It’s always incredible reconnecting with musicians after so many years, and finding them still so humble and grounded. A lot of those bands were just there for a one-off. Iron Maiden were going on a long break afterwards, and Judas Priest had only had a few rehearsals before the show. We were all in different mindsets, but you get on that stage and it becomes this huge celebration of what we do.” 

This year’s marked the 20th anniversary of St. Anger. Have people’s opinions of that record changed over time? 

“Most people that I talk to have found a place in their heart for St. Anger. What’s cool is pulling out Dirty Window in the set. The way we play it now, I’ve found my place in the songs we play and found a groove for those songs from St. Anger, almost like we’ve given it a facelift.” 

There’s a new documentary in the works about Metallica superfans.

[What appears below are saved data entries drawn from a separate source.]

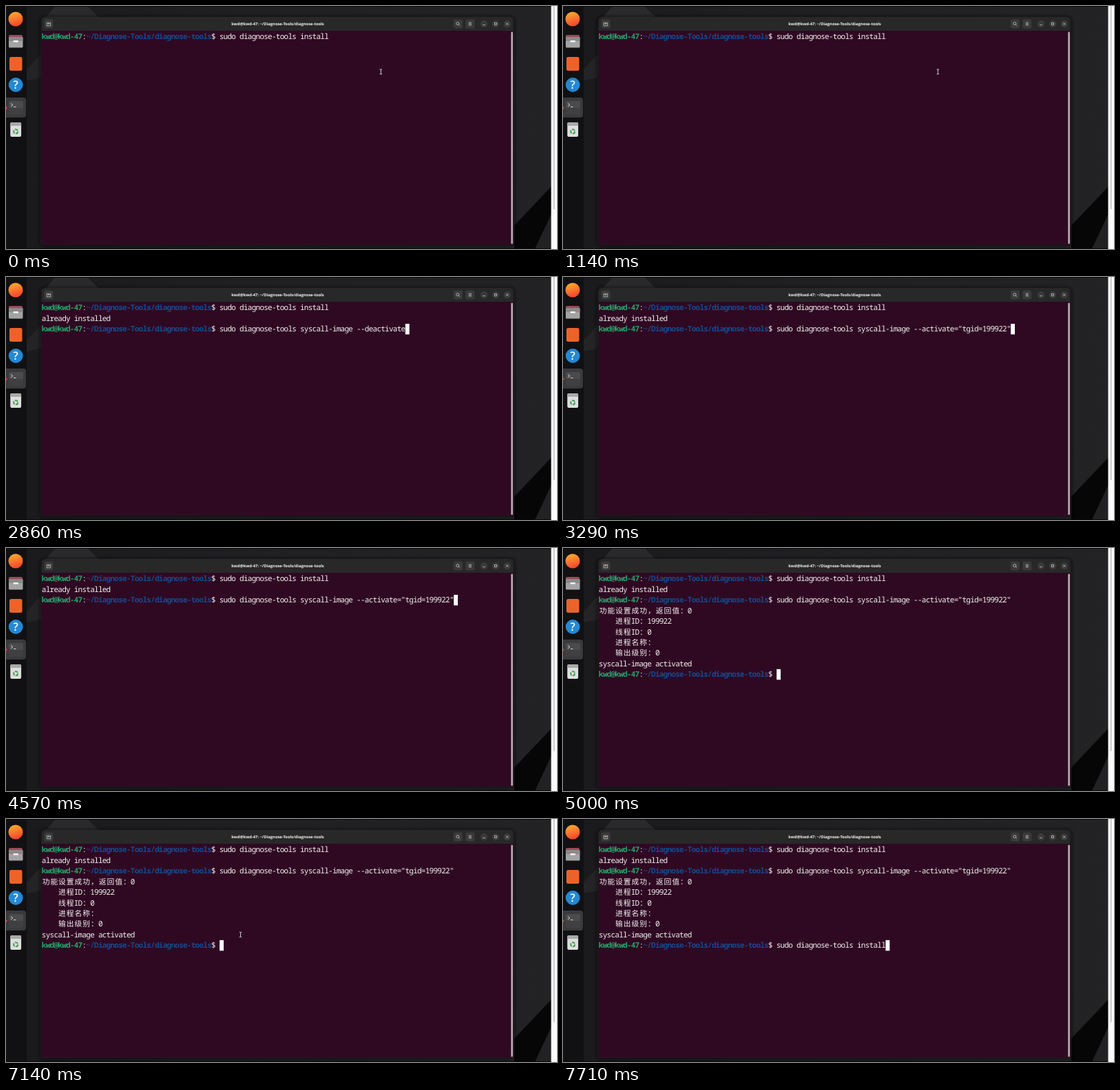
Recreate the animation shown at these times as an HTML page. Size 800x353 px, loop 8 s.

```html
<!DOCTYPE html>
<html lang="zh-CN">
<head>
<meta charset="utf-8">
<title>Terminal session</title>
<style>
html, body { margin: 0; width: 100%; height: 100%; overflow: hidden; background: #1c1c1f; }
svg { display: block; width: 100vw; height: 100vh; }
text { white-space: pre; text-rendering: geometricPrecision; }
#term text { font: 11px "Noto Sans Mono", "Noto Sans CJK SC", "Noto Sans CJK", monospace; text-anchor: middle; fill: #f4f2f3; }
#term .user { fill: #26a269; font-weight: 700; }
#term .path { fill: #154a8d; font-weight: 700; }
#term .cjk { font: 10.8px "Noto Sans CJK SC", "Noto Sans CJK", sans-serif; }
#title { font: 700 5.8px "Open Sans", "Noto Sans", sans-serif; fill: #f2f2f2; text-anchor: middle; }
</style>
</head>
<body>
<svg viewBox="0 0 800 353" preserveAspectRatio="none" xmlns="http://www.w3.org/2000/svg">
  <defs>
    <linearGradient id="desk" x2="1">
      <stop stop-color="#1a1a1c"/><stop offset=".5" stop-color="#201f22"/><stop offset="1" stop-color="#232225"/>
    </linearGradient>
    <linearGradient id="fire" x2=".3" y2="1">
      <stop stop-color="#ffb52e"/><stop offset="1" stop-color="#f5492f"/>
    </linearGradient>
    <filter id="soft" x="-5%" y="-5%" width="110%" height="112%"><feGaussianBlur stdDeviation="2"/></filter>
  </defs>

  <!-- desktop -->
  <rect width="800" height="353" fill="url(#desk)"/>
  <path d="M72 0H118L134 16H58Z" fill="#2a292c"/>
  <path d="M30 92L52 68V104L30 108Z" fill="#242326"/>
  <path d="M792 262L738 319V353H768L792 302Z" fill="#060607"/>
  <path d="M792 302L768 353H792Z" fill="#222124"/>

  <!-- dock -->
  <rect width="30" height="353" fill="#111113"/>
  <path d="M0 0H792V1H0ZM0 352H792V353H0Z" fill="#09090a"/>
  <circle cx="14" cy="19" r="10.5" fill="url(#fire)"/>
  <g>
    <path d="M4 44Q4 42 6 42H22Q24 42 24 44V50H4Z" fill="#9c4a58"/>
    <rect x="4" y="45" width="20.5" height="15.5" rx="1.5" fill="#a3a3a3"/>
    <rect x="4" y="45" width="20.5" height="6" rx="1.5" fill="#8a8a8a"/>
    <rect x="10.5" y="50" width="7.5" height="2.4" rx="1" fill="#f3f3f3"/>
  </g>
  <rect x="5" y="74" width="18.5" height="20" rx="2.5" fill="#ec6329"/>
  <circle cx="14.2" cy="114.5" r="10.4" fill="#2488d3"/>
  <text x="14.2" y="120.3" text-anchor="middle" fill="#fff" style="font:600 16px 'Open Sans',sans-serif">?</text>
  <rect x="-3" y="133" width="32" height="29" rx="4" fill="#3a3a3c"/>
  <rect x="4" y="138" width="21" height="19.5" rx="2" fill="#4b4b4d"/>
  <path d="M4 148H25V155.5Q25 157.5 23 157.5H6Q4 157.5 4 155.5Z" fill="#404042"/>
  <path d="M7 141.5L10 143.7L7 146M11 146.6H14.5" fill="none" stroke="#e4e4e4" stroke-width=".9"/>
  <circle cx="0" cy="148" r="1.7" fill="#d9442c"/>
  <rect x="6.3" y="169" width="15.8" height="21" rx="2" fill="#dedede"/>
  <path d="M6.3 174V171Q6.3 169 8.3 169H20.1Q22.1 169 22.1 171V174Z" fill="#a9a9a9"/>
  <circle cx="14.2" cy="182.3" r="3" fill="none" stroke="#3f9a4a" stroke-width="1.9" stroke-dasharray="4.7 1.58"/>

  <!-- side page -->
  <rect x="791.5" width="8.5" height="353" fill="#fafafa"/>
  <rect x="795" width="1.5" height="295" fill="#bdbdbd"/>

  <!-- window -->
  <rect x="49" y="15" width="690" height="335" rx="7" fill="#08080a" opacity=".65" filter="url(#soft)"/>
  <path d="M51.5 346.5V22Q51.5 16 57.5 16H730.5Q736.5 16 736.5 22V346.5Z" fill="#282829"/>
  <rect x="51.5" y="36" width="685" height="310.5" fill="#2f0922"/>
  <rect x="733.3" y="37.5" width="2.6" height="308" rx="1.3" fill="#b9b1b7"/>
  <g fill="#3a3a3b">
    <rect x="55.5" y="19.5" width="13" height="13" rx="2.5"/>
    <rect x="649.8" y="19.5" width="13" height="13" rx="2.5"/>
    <rect x="667.3" y="19.5" width="13" height="13" rx="2.5"/>
    <circle cx="694" cy="26" r="5.2"/><circle cx="711" cy="26" r="5.2"/><circle cx="727.7" cy="26" r="5.2"/>
  </g>
  <g fill="none" stroke="#ddd" stroke-width=".7">
    <path d="M60.5 24H59.3V28.8H64.7V24H63.5M62 23.3V27.2M60.3 25.4H63.7"/>
    <circle cx="655.8" cy="25.5" r="2"/><path d="M657.3 27L659 28.7"/>
    <path d="M671.7 24.2H675.9M671.7 26H675.9M671.7 27.8H675.9"/>
    <path d="M692.2 27.4H695.8"/>
    <rect x="709.4" y="24.4" width="3.2" height="3.2"/>
    <path d="M726 24.3L729.4 27.7M729.4 24.3L726 27.7"/>
  </g>
  <text id="title" x="394.5" y="28"></text>

  <g id="term"></g>
  <rect id="caret" width="5.9" height="15.4" fill="#fff"/>
  <path id="mouse" d="M-1.7-3.7Q0-3.7 0-2.5Q0-3.7 1.7-3.7M0-2.8V2.8M-1.7 3.7Q0 3.7 0 2.5Q0 3.7 1.7 3.7" fill="none" stroke="#e8e4e7" stroke-width=".9"/>
</svg>
<script>
const LOOP = 8000, LEFT = 52.2, TOP = 37.1, CELL = 5.862, ROW = 15.43, START = 44;
const USER = "kwd@kwd-47", PATH = "~/Diagnose-Tools/diagnose-tools";
const TOOL = "sudo diagnose-tools ", IMAGE = TOOL + "syscall-image --";
const INSTALL = TOOL + "install", ACTIVATE = IMAGE + 'activate="tgid=199922"';

const $ = id => document.getElementById(id);
const isWide = ch => ch > "\u2e80";
const colX = col => LEFT + col * CELL;
const rowY = row => TOP + row * ROW;

// Places each character in its terminal cell; wide ones take two.
function write(el, str, col) {
  const xs = [...str].map(ch => {
    const span = isWide(ch) ? 2 : 1, x = colX(col + span / 2);
    col += span;
    return x.toFixed(2);
  });
  el.setAttribute("x", xs.join(" "));
  el.textContent = str;
  return col;
}

function addText(parent, row, cls = "") {
  const el = document.createElementNS("http://www.w3.org/2000/svg", "text");
  el.setAttribute("y", (rowY(row) + 11.3).toFixed(2));
  el.setAttribute("class", cls);
  parent.append(el);
  return el;
}

function addGroup() {
  const g = document.createElementNS("http://www.w3.org/2000/svg", "g");
  $("term").append(g);
  return g;
}

function addLine(g, row, str, col = 0) {
  for (const part of str.match(/[\u2e80-\uffff]+|[^\u2e80-\uffff]+/g))
    col = write(addText(g, row, isWide(part[0]) ? "cjk" : ""), part, col);
}

function addPrompt(g, row) {
  write(addText(g, row, "user"), USER, 0);
  write(addText(g, row), ":", 10);
  write(addText(g, row, "path"), PATH, 11);
  write(addText(g, row), "$", 42);
}

// Each stage holds the lines that appear after Enter, ending in a prompt.
const promptRows = [0, 2, 9];
const stages = promptRows.map(row => {
  const g = addGroup();
  addPrompt(g, row);
  return { g, input: addText(g, row) };
});
addLine(stages[1].g, 1, "already installed");
addLine(stages[2].g, 3, "功能设置成功，返回值：0");
["进程ID：199922", "线程ID：0", "进程名称：", "输出级别：0"]
  .forEach((s, i) => addLine(stages[2].g, 4 + i, s, 4));
addLine(stages[2].g, 8, "syscall-image activated");
$("title").textContent = USER + ": " + PATH;

const entered = [INSTALL, ACTIVATE];
// time, stage, typed command, caret shown
const steps = [
  [0, 0, INSTALL, 0], [570, 0, INSTALL, 1], [1140, 0, INSTALL, 0],
  [1710, 1, "", 1], [2430, 1, INSTALL, 1], [2570, 1, "clear", 1],
  [2860, 1, IMAGE + "deactivate", 1], [3000, 1, IMAGE + "report", 1],
  [3290, 1, ACTIVATE, 1], [3860, 1, ACTIVATE, 0], [4570, 1, ACTIVATE, 1],
  [4710, 2, "", 1], [5290, 2, "", 0], [6000, 2, "", 1], [6570, 2, "", 0],
  [7140, 2, "", 1], [7290, 2, ACTIVATE, 1], [7710, 2, INSTALL, 1]
];
// time, x, y; no position means hidden
const pointer = [
  [0, 544.3, 95.5], [1710], [5570, 490.5, 93.5],
  [5710, 365.5, 145], [5860, 340.5, 168], [7290]
];

const at = (table, t) => table.findLast(s => s[0] <= t);
let lastStep, lastPointer;

function showStep([, stage, cmd, caret]) {
  stages.forEach(({ g, input }, i) => {
    g.style.display = i <= stage ? "" : "none";
    write(input, i < stage ? entered[i] : i === stage ? cmd : "", START);
  });
  $("caret").setAttribute("x", colX(START + cmd.length));
  $("caret").setAttribute("y", rowY(promptRows[stage]));
  $("caret").style.display = caret ? "" : "none";
}

function showPointer([, x, y]) {
  $("mouse").style.display = x ? "" : "none";
  if (x) $("mouse").setAttribute("transform", `translate(${x} ${y})`);
}

function frame() {
  const t = performance.now() % LOOP;
  const step = at(steps, t), spot = at(pointer, t);
  if (step !== lastStep) showStep(lastStep = step);
  if (spot !== lastPointer) showPointer(lastPointer = spot);
  requestAnimationFrame(frame);
}
frame();
</script>
</body>
</html>
```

How’s that all coming along? 

“Well, we’ve got some of the best fans in the world, so I think it’s great to be able to celebrate them and who they are. It goes back to this idea of helping people in general having a better life, so we want to show what it all means to them.” 

What does 2024 hold for Metallica? 

“We’ll be coming back to hit Europe, the States, and territories we haven’t hit on this run. We’ll be looking to mix up the set a little more, which is fun and challenging. There’s definitely some curveballs there that I like. Creatively, I’ll definitely be jamming and writing, especially because I’ve got so many great neighbours to have fun with. Who knows what that’ll end up being. Maybe the world will hear it, maybe they won’t!” 

Have Metallica been approached to play the Sphere in Las Vegas? 

“You’d have to ask Lars that question! He’s always the guy with his finger on the pulse, so we’re happy to let him go ahead with all this cutting-edge stuff, exploring possibilities. So if we do end up playing the Sphere, I’d say that seed is being planted about now… We just want to get into 2024 and see where that takes us, but I’m pretty sure we have shows going right up to 2025 at this point.”

Rich Hobson

Staff writer for Metal Hammer, Rich has never met a feature he didn't fancy, which is just as well when it comes to covering everything rock, punk and metal for both print and online, be it legendary events like Rock In Rio or Clash Of The Titans or seeking out exciting new bands like Nine Treasures, Jinjer and Sleep Token.